Dr. Michael and Adele Salley and their daughters, circa 1900

 

Anne & Dennis wedding dolls

On my recent trip to visit my sister and her husband in Oregon, I took pictures of their wedding dolls. I made them for Anne and Dennis when they married in July, 1988.

In typical Mavor fashion, the wedding was an eclectic blend of cultures and styles. It would be out of character if any of us had a conventional wedding! Anne wore a dress from Afghanistan, with a Swedish crown of candles. (She spent a college year in Sweden.) Dennis wore a Polish outfit in a nod to his family heritage.

The dolls are about 6 inches tall and I think they were displayed on top of the wedding cake.

The candles on her head-dress are tube beads.

The hat, shoes and boots were made of real leather.

I remember enjoying adding the decorations to their clothing. It was fun to revisit the dolls after 24 years!

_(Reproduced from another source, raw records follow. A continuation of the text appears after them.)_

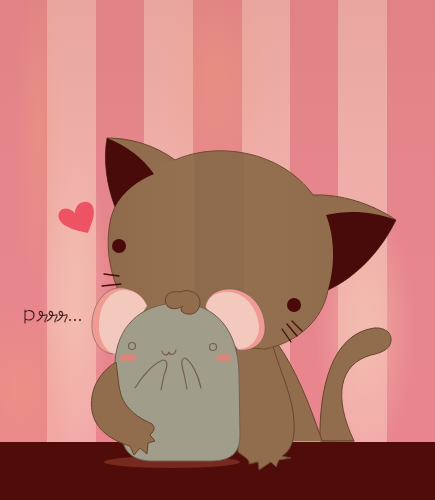
<!DOCTYPE html>
<html lang="en">
<head>
<meta charset="utf-8">
<title>Purring cat hugging a mouse</title>
<style>
:root {
  --rose: #e4838b;
  --blush: #efb1ac;
  --floor: #500c08;
  --shadow: #75291f;
  --fur: #916d4e;
  --fur-line: #68452f;
  --dark: #480b0a;
  --mouse: #a09d8b;
  --mouse-line: #75604f;
  --ear: #f3c9bd;
  --ear-rim: #f09b94;
  --cheek: #d8887a;
  --heart: #ee5363;
  --ink: #43201c;
}
html, body { margin: 0; overflow: hidden; }
.artwork { display: block; width: 435px; height: 500px; }
.cat { fill: var(--fur); stroke: var(--fur-line); stroke-width: 1; stroke-linejoin: round; }
.cat-dark { fill: var(--dark); stroke: none; }
.line { fill: none; stroke-linecap: round; stroke-linejoin: round; }
.whiskers { stroke: var(--dark); stroke-width: 1.3; }
.mouse { fill: var(--mouse); stroke: var(--mouse-line); stroke-width: 1; }
.mouse-line { stroke: var(--mouse-line); stroke-width: 1.2; }
.lettering { stroke: var(--ink); stroke-width: 1.1; }
</style>
</head>
<body>
<svg class="artwork" viewBox="0 0 435 500" role="img" aria-label="A brown cat hugs a small grey mouse and purrs: prrr...">
  <defs>
    <linearGradient id="wash" x1="0" y1="0" x2="0" y2="1">
      <stop offset="0" stop-color="#d07c70" stop-opacity=".22"/>
      <stop offset=".4" stop-color="#f09a92" stop-opacity=".12"/>
      <stop offset="1" stop-color="#ff8c9c" stop-opacity=".2"/>
    </linearGradient>
    <radialGradient id="warm-stain">
      <stop offset="0" stop-color="#f0a078" stop-opacity=".38"/>
      <stop offset="1" stop-color="#f0a078" stop-opacity="0"/>
    </radialGradient>
    <radialGradient id="pale-stain">
      <stop offset="0" stop-color="#f6cdb8" stop-opacity=".5"/>
      <stop offset="1" stop-color="#f6cdb8" stop-opacity="0"/>
    </radialGradient>
    <linearGradient id="fur-streaks" x1="0" x2="1" y1="0" y2="0">
      <stop offset="0" stop-color="#8a6649" stop-opacity=".3"/>
      <stop offset=".38" stop-color="#a07a55" stop-opacity=".3"/>
      <stop offset=".39" stop-color="#866449" stop-opacity=".25"/>
      <stop offset=".6" stop-color="#866449" stop-opacity=".25"/>
      <stop offset=".61" stop-color="#9a7653" stop-opacity=".3"/>
      <stop offset="1" stop-color="#8f6c4c" stop-opacity=".2"/>
    </linearGradient>
  </defs>

  <g id="wallpaper">
    <rect width="435" height="445" fill="var(--rose)"/>
    <g fill="var(--blush)">
      <rect x="47" width="49" height="445"/>
      <rect x="144" width="49" height="445"/>
      <rect x="242" width="48" height="445"/>
      <rect x="338" width="49" height="445"/>
    </g>
    <rect width="435" height="445" fill="url(#wash)"/>
    <ellipse cx="215" cy="80" rx="55" ry="120" fill="url(#warm-stain)"/>
    <ellipse cx="20" cy="390" rx="60" ry="90" fill="url(#warm-stain)"/>
    <ellipse cx="38" cy="130" rx="24" ry="170" fill="url(#warm-stain)"/>
    <ellipse cx="365" cy="330" rx="50" ry="130" fill="url(#pale-stain)"/>
    <ellipse cx="75" cy="300" rx="35" ry="150" fill="url(#pale-stain)"/>
  </g>

  <g id="floor">
    <rect y="442" width="435" height="58" fill="var(--floor)"/>
    <ellipse cx="172" cy="462" rx="68" ry="6" fill="var(--shadow)"/>
  </g>

  <path id="heart" fill="var(--heart)" d="M88 233C79 231 63 228 59 219C56 210 66 204 75 213C75 203 86 198 92 205C97 213 91 224 88 233Z"/>

  <g id="purr" class="line lettering" role="img" aria-label="prrr...">
    <path d="M25 310V323M25 312C29 309 34 311 34 315C34 320 29 321 25 319"/>
    <path id="curly-r" d="M37 321C41 319 44 315 42 312C40 310 38 313 40 315C42 317 46 314 47 315C48 317 44 320 45 322"/>
    <use href="#curly-r" x="10"/>
    <use href="#curly-r" x="20"/>
    <g fill="var(--ink)" stroke="none">
      <circle cx="70" cy="320" r="1"/><circle cx="75" cy="320" r="1"/><circle cx="80" cy="320" r="1"/>
    </g>
  </g>

  <g id="cat-body" class="cat">
    <path d="M320 441C319 390 331 334 374 328C385 327 392 333 391 341C390 350 380 353 371 355C339 364 333 397 354 441Z"/>
    <path d="M225 340L277 343C295 368 309 402 322 441H230Z" stroke="none"/>
    <path class="line" d="M277 343C295 368 309 402 322 441H354"/>
    <path d="M236 345L272 343C281 375 296 402 294 432C293 447 287 453 282 456L291 458L279 460L276 467L271 462L259 470L258 462L249 464C250 459 244 457 238 452Z"/>
  </g>

  <g id="cat-head">
    <path class="cat" d="M107 138C130 138 155 145 175 160C218 141 281 151 313 195C340 194 371 203 396 220C381 250 358 276 328 290C323 319 298 343 264 349L150 340C131 319 103 278 109 229C110 220 112 213 115 207C107 186 103 161 107 138Z"/>
    <path fill="url(#fur-streaks)" d="M115 207C120 190 145 168 175 160C218 141 281 151 313 195C330 214 337 251 328 290C323 319 298 343 264 349L150 340C131 319 103 278 109 229Z"/>
    <path class="cat-dark" d="M107 138C127 146 143 158 154 174C137 181 123 192 115 207C107 186 103 161 107 138Z"/>
    <path class="cat-dark" d="M396 220C372 211 348 210 326 215C334 235 336 263 328 290C358 276 381 250 396 220Z"/>
    <circle class="cat-dark" cx="119" cy="246" r="7"/>
    <circle class="cat-dark" cx="294" cy="305" r="7"/>
    <path class="line whiskers" d="M104 274L119 276M102 286L121 284M292 321L302 331M287 324L297 336M282 329L291 342"/>
  </g>

  <g id="mouse">
    <g stroke="var(--mouse-line)" stroke-width=".6">
      <path fill="var(--ear-rim)" d="M113 354C96 352 89 334 93 315C97 297 110 286 124 288C136 290 144 297 147 305Z"/>
      <path fill="var(--ear-rim)" d="M205 307C207 295 218 288 232 289C251 291 264 307 265 326C266 342 254 352 238 350Z"/>
    </g>
    <path fill="var(--ear)" d="M115 354C103 351 96 334 100 315C103 300 113 289 126 290C137 291 143 298 147 306Z"/>
    <path fill="var(--ear)" d="M206 307C208 296 217 291 230 292C247 294 258 310 259 327C259 340 250 349 238 349Z"/>
    <path class="mouse" d="M115 362C117 328 139 304 177 303C218 303 238 333 239 373L240 435C240 454 230 461 210 461H153C134 461 124 453 122 437Z"/>
    <path fill="var(--fur)" d="M166 305C163 295 170 290 180 292C189 288 200 293 200 302C200 310 195 315 188 314C182 314 179 311 181 307C176 310 168 310 166 305Z"/>
    <path class="line" stroke="var(--fur-line)" d="M166 304C163 295 170 290 180 292C189 288 200 293 200 302C200 310 195 315 188 314C182 314 179 309 183 306M181 307C176 310 169 309 167 305"/>
    <g fill="var(--cheek)">
      <ellipse cx="128" cy="358" rx="9" ry="4"/>
      <ellipse cx="224" cy="358" rx="8" ry="4"/>
    </g>
    <g class="line mouse-line">
      <circle cx="132" cy="346" r="3.5"/>
      <circle cx="213" cy="347" r="3.5"/>
      <path d="M162 351C163 356 168 356 169 352C170 356 175 355 176 350"/>
      <path d="M135 388C143 375 154 363 163 360C169 360 167 368 164 375L161 390"/>
      <path d="M201 388C198 374 191 361 185 358C180 358 182 367 184 374L187 389"/>
    </g>
  </g>

  <path id="hugging-arm" class="cat" d="M116 362C98 373 89 392 92 411C95 430 113 441 130 446L134 455L140 448L147 454L148 443L155 441L150 435C155 430 155 427 152 424C139 418 126 410 121 395C118 385 118 374 116 362Z"/>
</svg>
</body>
</html>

To keep up with new posts, please subscribe to this blog (top right column on the home page). Your contact info will not be sold or shared. If you’d like to see more frequent photos tracking the projects in my studio, please follow me on Facebook and/or Instagram